  • If all of the directed donor units are not used for the patient's treatment within four days of the anticipated transfusion, the remaining blood will be made available for other hospital patients. Therefore, if the scheduled procedure is delayed, and the Blood Bank is not notified, the donated units may be unavailable.
  • All blood received by the Blood Bank of the University of Michigan Hospitals, including blood designated for specific patients, becomes the property of the University of Michigan Hospitals, and in the event of an emergency, may be used for another patient.

Donation

Type

Definition

Advantages

Risks

Autologous

Donations

Autologous transfusion is the transfusion of a patient with his/her own blood. Candidates for predeposit autologous transfusion are most often relatively healthy adults or adolescents who will undergo elective or semi-elective surgical procedures with a predictable blood loss.

  • Avoids the risk of transmission of infectious disease and immunization to foreign antigens.

  • Provides compatible blood for a patient with multiple unexpected antibodies or antibodies directed against high incidence antigens

  • Blood for autologous transfusion can be obtained both intraoperatively or preoperatively

  • Bacterial contamination Autologous donation is not appropriate for patients with active infection or antibiotic therapy

  • Transfusion to the wrong patient.

  • Prospective autologous donors should have a hematocrit no less than 0.33 (33%). Administer an iron supplement during the period of blood donation to compensate for the red cell loss

 

Directed Donations

When a patient selects donors to provide blood for his or her subsequent elective transfusion.

The patient should know his or her blood type to expedite selection of compatible donors.

There are no studies that conclusively indicate blood from directed donors is any safer than that from other volunteer donors.

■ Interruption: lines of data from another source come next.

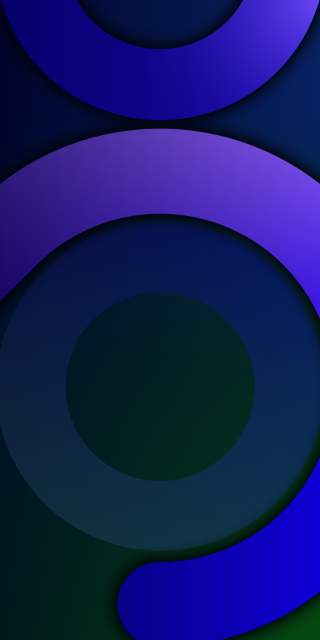
Reproduce this background procedurally as a Shadertoy shader.

```glsl
// Dark blue-green gradient with overlapping rings and a long glowing curved band.

// Geometry, in units of the canvas width
const vec2  BAND_CENTER = vec2(0.5, 0.788);
const float BAND_RADIUS = 0.677;
const float BAND_HALF   = 0.133;
const vec2  DISC_CENTER = vec2(0.5, 0.792);
const float DISC_RADIUS = 0.404;
const float DISC_HALF   = 0.109;
const vec2  TOP_CENTER  = vec2(0.5, 2.143);
const float TOP_RADIUS  = 0.4075;
const float TOP_HALF    = 0.111;

// Soft shadow around the raised shapes
const float SHADOW_SIZE     = 0.028;
const float SHADOW_STRENGTH = 0.72;

// Backdrop colours: left and right of three rows
const vec3 SKY_LEFT    = vec3(0.00, 0.02, 0.17);
const vec3 SKY_RIGHT   = vec3(0.03, 0.13, 0.38);
const vec3 MID_LEFT    = vec3(0.00, 0.07, 0.15);
const vec3 MID_RIGHT   = vec3(0.015, 0.17, 0.13);
const vec3 FLOOR_LEFT  = vec3(0.00, 0.09, 0.11);
const vec3 FLOOR_RIGHT = vec3(0.02, 0.29, 0.06);

// Bilinear blend of four corner colours
vec3 corners(vec3 lowLeft, vec3 lowRight, vec3 highLeft, vec3 highRight, vec2 t) {
    t = clamp(t, 0.0, 1.0);
    return mix(mix(lowLeft, lowRight, t.x), mix(highLeft, highRight, t.x), t.y);
}

float ringDistance(vec2 p, float radius, float halfWidth) {
    return abs(length(p) - radius) - halfWidth;
}

// Arc with a round cap at its bottom and a straight diagonal tail at upper left
float bandDistance(vec2 q) {
    vec2 outward = vec2(-1.0, 1.0) * inversesqrt(2.0);
    vec2 along = vec2(-1.0, -1.0) * inversesqrt(2.0);
    if (q.x < 0.0 && dot(q, along) > 0.0) {
        float tail = abs(dot(q, outward) - BAND_RADIUS);
        float cap = length(q + vec2(0.0, BAND_RADIUS));
        return min(tail, cap) - BAND_HALF;
    }
    return ringDistance(q, BAND_RADIUS, BAND_HALF);
}

float coverage(float d, float pixel) {
    return smoothstep(0.75 * pixel, -0.75 * pixel, d);
}

float shade(float d) {
    float x = max(d, 0.0) / SHADOW_SIZE;
    return 1.0 - SHADOW_STRENGTH * exp(-x * (0.6 + 0.5 * x));
}

vec3 backdrop(vec2 p) {
    if (p.y > 0.85) {
        return corners(MID_LEFT, MID_RIGHT, SKY_LEFT, SKY_RIGHT,
                       vec2(p.x, (p.y - 0.85) / 0.8));
    }
    return corners(FLOOR_LEFT, FLOOR_RIGHT, MID_LEFT, MID_RIGHT,
                   vec2(p.x, p.y / 0.85));
}

vec3 discColor(vec2 p) {
    return corners(vec3(0.07, 0.18, 0.22), vec3(0.06, 0.22, 0.31),
                   vec3(0.03, 0.06, 0.25), vec3(0.02, 0.09, 0.38),
                   vec2(p.x, (p.y - 0.3) / 0.95));
}

vec3 bandColor(vec2 p) {
    vec3 violet = corners(vec3(0.09, 0.02, 0.38), vec3(0.23, 0.09, 0.88),
                          vec3(0.20, 0.12, 0.50), vec3(0.52, 0.34, 0.92),
                          vec2(p.x, (p.y - 1.05) / 0.53));
    vec3 blue = mix(vec3(0.01, 0.0, 0.35), vec3(0.06, 0.0, 0.84), p.x);
    return mix(blue, violet, smoothstep(0.65, 0.95, p.y));
}

vec3 topRingColor(vec2 p) {
    vec3 base = mix(vec3(0.02, 0.0, 0.41), vec3(0.10, 0.03, 0.68), p.x);
    float glow = max(1.0 - distance(p, vec2(1.0, 2.0)) / 0.65, 0.0);
    return mix(base, vec3(0.40, 0.28, 0.96), glow * glow);
}

void mainImage(out vec4 fragColor, in vec2 fragCoord) {
    float pixel = 1.0 / iResolution.x;
    vec2 p = fragCoord * pixel;

    float disc = ringDistance(p - DISC_CENTER, DISC_RADIUS, DISC_HALF);
    float topRing = ringDistance(p - TOP_CENTER, TOP_RADIUS, TOP_HALF);
    float band = bandDistance(p - BAND_CENTER);

    // Flat layers, then shadows, then raised shapes
    vec3 color = mix(backdrop(p), discColor(p), coverage(disc, pixel));
    color *= shade(band) * shade(topRing);
    color = mix(color, topRingColor(p), coverage(topRing, pixel));
    color = mix(color, bandColor(p), coverage(band, pixel));

    fragColor = vec4(color, 1.0);
}
```
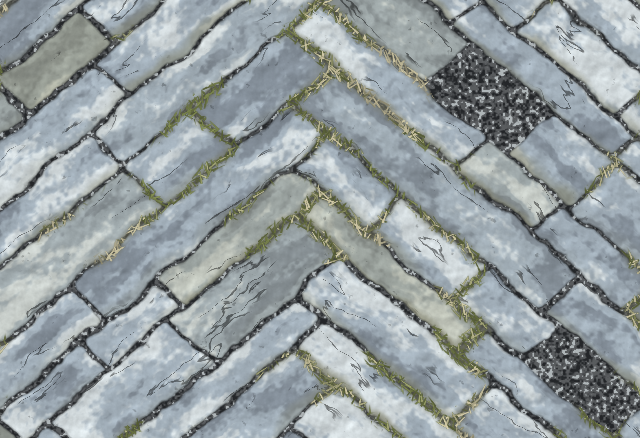
A WebGL 1 fragment shader for this texture:

```glsl
precision highp float;
uniform vec2 u_resolution;

#define PITCH 0.113
#define TILT 0.698
#define SPINE 0.508
#define JOINT 0.03
#define SLATE vec3(0.62, 0.67, 0.71)
#define PALE vec3(0.80, 0.83, 0.84)
#define SHADE vec3(0.50, 0.54, 0.58)
#define TAN vec3(0.53, 0.53, 0.44)
#define DIRT vec3(0.14, 0.15, 0.16)
#define GRIT vec3(0.35, 0.36, 0.37)
#define GRASS vec3(0.45, 0.49, 0.27)
#define STRAW vec3(0.75, 0.72, 0.59)

struct Stone { float dist; vec2 uv; vec2 size; vec2 id; };

float hash(vec2 p) {
  vec3 q = fract(p.xyx * 0.1031);
  q += dot(q, q.yzx + 33.33);
  return fract((q.x + q.y) * q.z);
}

float noise(vec2 p) {
  vec2 i = floor(p), f = fract(p);
  f = f * f * (3.0 - 2.0 * f);
  return mix(mix(hash(i), hash(i + vec2(1, 0)), f.x),
             mix(hash(i + vec2(0, 1)), hash(i + vec2(1, 1)), f.x), f.y);
}

float fbm(vec2 p) {
  float sum = 0.0, amp = 0.5;
  for (int k = 0; k < 5; k++) {
    sum += amp * noise(p);
    p = mat2(1.6, 1.2, -1.2, 1.6) * p + 7.3;
    amp *= 0.5;
  }
  return sum;
}

// Uneven course boundaries and the course holding x
float edge(float i, float side) {
  return i + 0.36 * (hash(vec2(i + 50.0, side * 19.0)) - 0.5);
}
float course(float x, float side) {
  float i = floor(x);
  if (x < edge(i, side)) return i - 1.0;
  return i + step(edge(i + 1.0, side), x);
}

// Two arms of courses interlock along a stepped spine
Stone findStone(vec2 p) {
  float s = sin(TILT) * p.x, c = cos(TILT) * p.y;
  vec2 g = vec2(s - c, s + c) / PITCH + vec2(0.73, 0.13);
  float i = course(g.x, 1.0), j = course(g.y, 2.0);
  bool left = i + j < 0.0;
  float n = left ? i : j, side = left ? 1.0 : 2.0;
  float across = left ? g.x - edge(i, 1.0) : edge(j + 1.0, 2.0) - g.y;
  float along = left ? edge(-i, 2.0) - g.y : g.x - edge(-j, 1.0);
  float width = edge(n + 1.0, side) - edge(n, side);

  // Blocks along the course, some cut in two
  float len = mix(3.4, 6.6, hash(vec2(n + 50.0, side + 7.0)));
  float block = floor(along / len), part = 0.0;
  float start = block * len, end = start + len;
  vec2 key = vec2(n + 50.0 + side * 37.0, block * 2.0 + 9.0);
  float cut = start + len * mix(0.35, 0.65, hash(key + 3.7));
  if (hash(key + 11.3) > 0.58) {
    part = step(cut, along);
    if (part > 0.5) start = cut; else end = cut;
  }
  Stone st;
  st.id = key + vec2(0.0, part);
  st.size = vec2(end - start, width);
  st.uv = vec2(along - start, across);
  float gap = JOINT + 0.055 * pow(hash(st.id + 5.1), 2.0);
  vec2 q = abs(st.uv - 0.5 * st.size) - 0.5 * st.size + gap + 0.1;
  st.dist = (length(max(q, 0.0)) + min(max(q.x, q.y), 0.0) - 0.1) * PITCH;
  return st;
}

vec3 stoneColor(Stone st, vec2 p) {
  vec2 grain = st.uv * vec2(0.8, 2.2) + st.id * 3.1;
  float tone = fbm(grain) + 0.24 * (hash(st.id + 1.7) - 0.5) + 0.14 * (noise(p * 110.0) - 0.5);
  vec3 col = mix(SHADE, SLATE, smoothstep(0.28, 0.42, tone));
  col = mix(col, PALE, smoothstep(0.5, 0.66, tone));
  // A few stones are warmer
  float warm = smoothstep(0.78, 0.95, hash(st.id + 8.9));
  col = mix(col, TAN * (0.85 + 0.5 * tone), 0.55 * warm);
  // Relief, lengthwise fissures and small pits
  col *= 1.02 + 0.5 * (fbm(p * 24.0) - fbm(p * 24.0 + vec2(-0.12, 0.2)));
  float split = abs(fbm(grain * vec2(0.5, 1.0) + 20.0) - 0.5);
  float worn = smoothstep(0.55, 0.7, noise(grain * 1.3 + 40.0));
  col *= 1.0 - 0.45 * worn * (1.0 - smoothstep(0.003, 0.014, split));
  col *= 1.0 - 0.22 * smoothstep(0.74, 0.84, fbm(p * 62.0 + 5.0));
  // Lower face and rounded rim
  float lower = smoothstep(0.74, 0.95, st.uv.y / st.size.y + 0.2 * (noise(p * 14.0) - 0.5));
  col = mix(col, TAN * 0.95, lower * 0.6 * hash(st.id + 2.3));
  return col * mix(0.75, 1.0, smoothstep(0.0, 0.006, -st.dist));
}

// Tapered blades at random angles; x is cover, y is tint
vec2 blades(vec2 p, float density, float px) {
  vec2 result = vec2(0.0);
  for (int k = 0; k < 10; k++) {
    float layer = float(k);
    vec2 g = p / 0.03 + layer * vec2(5.37, 3.71);
    vec2 cell = floor(g);
    float turn = (hash(cell + layer * 13.0) - 0.5) * 2.6;
    vec2 q = fract(g) - 0.5;
    q = vec2(cos(turn) * q.x - sin(turn) * q.y, sin(turn) * q.x + cos(turn) * q.y);
    float w = 0.045 * (0.5 - q.y);
    float hit = (1.0 - smoothstep(w, w + px / 0.03, abs(q.x))) * step(abs(q.y), 0.48);
    hit *= smoothstep(0.0, 0.3, density - hash(cell + layer * 29.0));
    result = mix(result, vec2(1.0, hash(cell + layer * 7.0)), hit);
  }
  return result;
}

void main() {
  float px = 1.0 / u_resolution.y;
  vec2 p = (gl_FragCoord.xy - vec2(SPINE * u_resolution.x, 0.0)) * px;
  vec2 wobble = vec2(fbm(p * 16.0), fbm(p * 16.0 + 31.0)) - 0.5;
  Stone st = findStone(p + 0.03 * wobble);
  // A few short blocks are lost to gravel
  float missing = step(0.92, hash(st.id + 6.6)) * step(st.size.x, 2.4);
  float d = mix(st.dist, 0.012, missing);

  // Dark joints with loose gravel
  float gravel = noise(p * 130.0) * 0.6 + noise(p * 240.0) * 0.4;
  vec3 col = mix(DIRT, GRIT, smoothstep(0.25, 0.55, gravel) * smoothstep(-0.002, 0.005, d));
  col = mix(col, PALE, 0.75 * smoothstep(0.62, 0.74, gravel));
  col = mix(col, stoneColor(st, p), 1.0 - smoothstep(-px, px, d));

  // Moss, grass and straw gather in patches over the joints
  float patchy = smoothstep(0.54, 0.74, noise(p * 6.5 + 3.0));
  float density = patchy * smoothstep(-0.018, 0.006, st.dist) * (1.0 - missing);
  col = mix(col, TAN * 0.8, 0.6 * density);
  vec2 blade = blades(p, density, px);
  float dry = smoothstep(0.3, 0.6, noise(p * 5.0 + 60.0) + 0.4 * (blade.y - 0.5));
  col = mix(col, mix(GRASS, STRAW, dry) * (0.7 + 0.45 * blade.y), 0.9 * blade.x);
  gl_FragColor = vec4(col, 1.0);
}
```
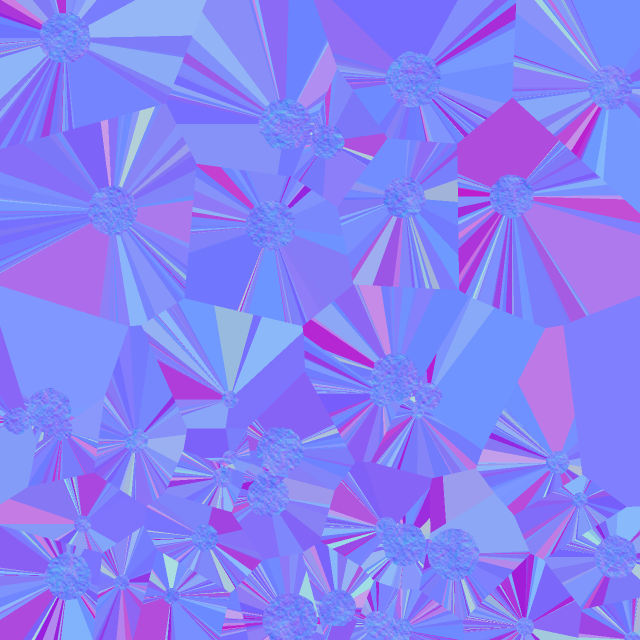
Write a Shadertoy shader that draws this texture map.

```glsl
const float TAU = 6.28319;
const float SEED_COUNT = 56.0;
const float PLAIN_SEED = 7.0;
const vec3 FLAT = vec3(0.50, 0.50, 1.00);
const vec3 BLUE = vec3(0.48, 0.53, 0.99);
const vec3 VIOLET = vec3(0.51, 0.44, 0.98);
const vec3 SKY = vec3(0.56, 0.66, 0.96);
const vec3 MAGENTA = vec3(0.67, 0.24, 0.86);
const vec3 PINK = vec3(0.75, 0.53, 0.91);
const vec3 MINT = vec3(0.63, 0.79, 0.87);

float hash(vec2 p) {
    return fract(sin(dot(p, vec2(127.1, 311.7))) * 43758.5453);
}

float valueNoise(vec2 p) {
    vec2 i = floor(p), f = fract(p);
    f = f * f * (3.0 - 2.0 * f);
    return mix(mix(hash(i), hash(i + vec2(1, 0)), f.x),
               mix(hash(i + vec2(0, 1)), hash(i + vec2(1, 1)), f.x), f.y);
}

// Large discs on a jittered 4 by 4 grid: centre and radius
vec3 largeDisc(float i) {
    vec2 jitter = vec2(hash(vec2(i, 1.3)), hash(vec2(i, 2.7)));
    vec2 cell = vec2(mod(i, 4.0), floor(i / 4.0));
    return vec3((cell + 0.12 + 0.76 * jitter) / 4.0, mix(0.032, 0.043, hash(vec2(i, 3.1))));
}

// Large discs, then their touching companions, then small discs low down
vec3 discSeed(float i) {
    if (i < 16.0) return largeDisc(i);
    float a = hash(vec2(i, 4.9)), b = hash(vec2(i, 5.3)), c = hash(vec2(i, 6.1));
    if (i < 32.0) {
        vec3 host = largeDisc(i - 16.0);
        if (b > 0.6 || i - 16.0 == PLAIN_SEED) return vec3(9.0, 9.0, 0.0);
        float radius = host.z * mix(0.4, 1.0, c);
        return vec3(host.xy + 1.06 * (host.z + radius) * vec2(cos(a * TAU), sin(a * TAU)), radius);
    }
    return vec3(a, 0.4 * pow(b, 1.4), mix(0.010, 0.022, c));
}

// Picks a tint by its share of the area and varies it
vec3 wedgeColor(float pick, vec2 key) {
    vec3 tint = BLUE;
    float spread = 1.0;
    if (pick > 0.43) tint = VIOLET;
    if (pick > 0.64) tint = SKY;
    if (pick > 0.78) { tint = MAGENTA; spread = 1.7; }
    if (pick > 0.89) { tint = PINK; spread = 1.4; }
    if (pick > 0.945) { tint = MINT; spread = 1.3; }
    float sx = hash(key + 11.3) - 0.5, sy = hash(key + 23.9) - 0.5;
    return clamp(tint + spread * (sx * vec3(0.12, 0.0, -0.05) + sy * vec3(0.0, 0.15, 0.03)), 0.0, 1.0);
}

// Uneven rays: repeated random splits of the full turn
vec3 rays(vec2 d, float cell, float vivid) {
    float t = atan(d.y, d.x) / TAU + 0.5;
    float id = 1.0;
    for (int level = 0; level < 7; level++) {
        vec2 key = vec2(id, cell);
        if (level > 2 && hash(key + 7.7) < 0.22) break;
        float cut = mix(0.1, 0.9, hash(key + 0.5));
        float side = step(cut, t);
        t = mix(t / cut, (t - cut) / (1.0 - cut), side);
        id = 2.0 * id + side;
    }
    vec2 key = vec2(id, cell);
    return wedgeColor(pow(hash(key + 3.3), mix(1.2, 0.75, vivid)), key);
}

float grainHeight(vec2 p) {
    return valueNoise(p * 130.0) + 0.6 * valueNoise(p * 260.0 + 5.0) + 0.3 * valueNoise(p * 450.0);
}

// Embossed grain on the discs
vec3 grain(vec2 p) {
    float e = 0.0015;
    float h = grainHeight(p);
    vec2 slope = vec2(grainHeight(p + vec2(e, 0.0)) - h, grainHeight(p + vec2(0.0, e)) - h);
    vec2 swell = vec2(valueNoise(p * 45.0), valueNoise(p * 45.0 + 31.0)) - 0.5;
    vec2 tilt = 0.38 * slope + 0.12 * swell;
    return vec3(vec2(0.47, 0.53) + tilt, 0.98 - 1.2 * dot(tilt, tilt));
}

vec3 surface(vec2 p) {
    // Power diagram: straight borders between discs of unequal size
    float nearest = 1e5, cell = 0.0;
    vec3 disc = vec3(0.0);
    for (float i = 0.0; i < SEED_COUNT; i++) {
        vec3 s = discSeed(i);
        vec2 d = p - s.xy;
        float power = dot(d, d) - s.z * s.z;
        if (power < nearest) { nearest = power; cell = i; disc = s; }
    }
    if (cell == PLAIN_SEED) return FLAT;
    vec2 d = p - disc.xy;
    float rim = disc.z * (0.95 + 0.1 * valueNoise(p * 160.0));
    if (length(d) < rim) return grain(p);
    return rays(d, cell, smoothstep(0.6, 0.1, disc.y));
}

void mainImage(out vec4 fragColor, in vec2 fragCoord) {
    // Four samples per pixel smooth every border
    vec3 sum = vec3(0.0);
    for (int k = 0; k < 4; k++) {
        vec2 offset = vec2(k % 2, k / 2) * 0.5 - 0.25;
        sum += surface((fragCoord + offset) / iResolution.xy);
    }
    fragColor = vec4(sum / 4.0, 1.0);
}
```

Directed donors must meet donor screening criteria comparable to volunteer blood donors; therefore, infectious disease testing must be completed before release of the blood.

  • If blood components are needed in excess of those available from directed donors, they will be provided from the volunteer donor supply. The Blood Bank cannot guarantee that the blood collected from designated donors will be suitable or available for transfusion or sufficient for the patient's needs.

 

Therapeutic Phlebotomy

 

Procedure

Purpose

Comments

Therapeutic Phlebotomy

Useful in the management of polycythemia vera, idiopathic hemochromatosis, hemosiderosis, Wilson's disease and porphyria cutanea tarda.

Performed for outpatients by the Blood Bank or equipment can be provided for performance of the procedure on patient units.

 

Outpatient, Off-Site and Home Transfusion

Procedure

Purpose

Comments

Outpatient, Off-Site and Home Transfusion

Outpatient transfusion services are provided by the Cancer Center, 8th Floor Infusion Room and the Transplant Ambulatory Care Unit. Under certain circumstances, transfusion of blood components may be performed off-site, such as in a nursing home or at a patient's residence.

 

Off-site transfusion services are provided by visiting nurse groups.

 

 

Version July 2004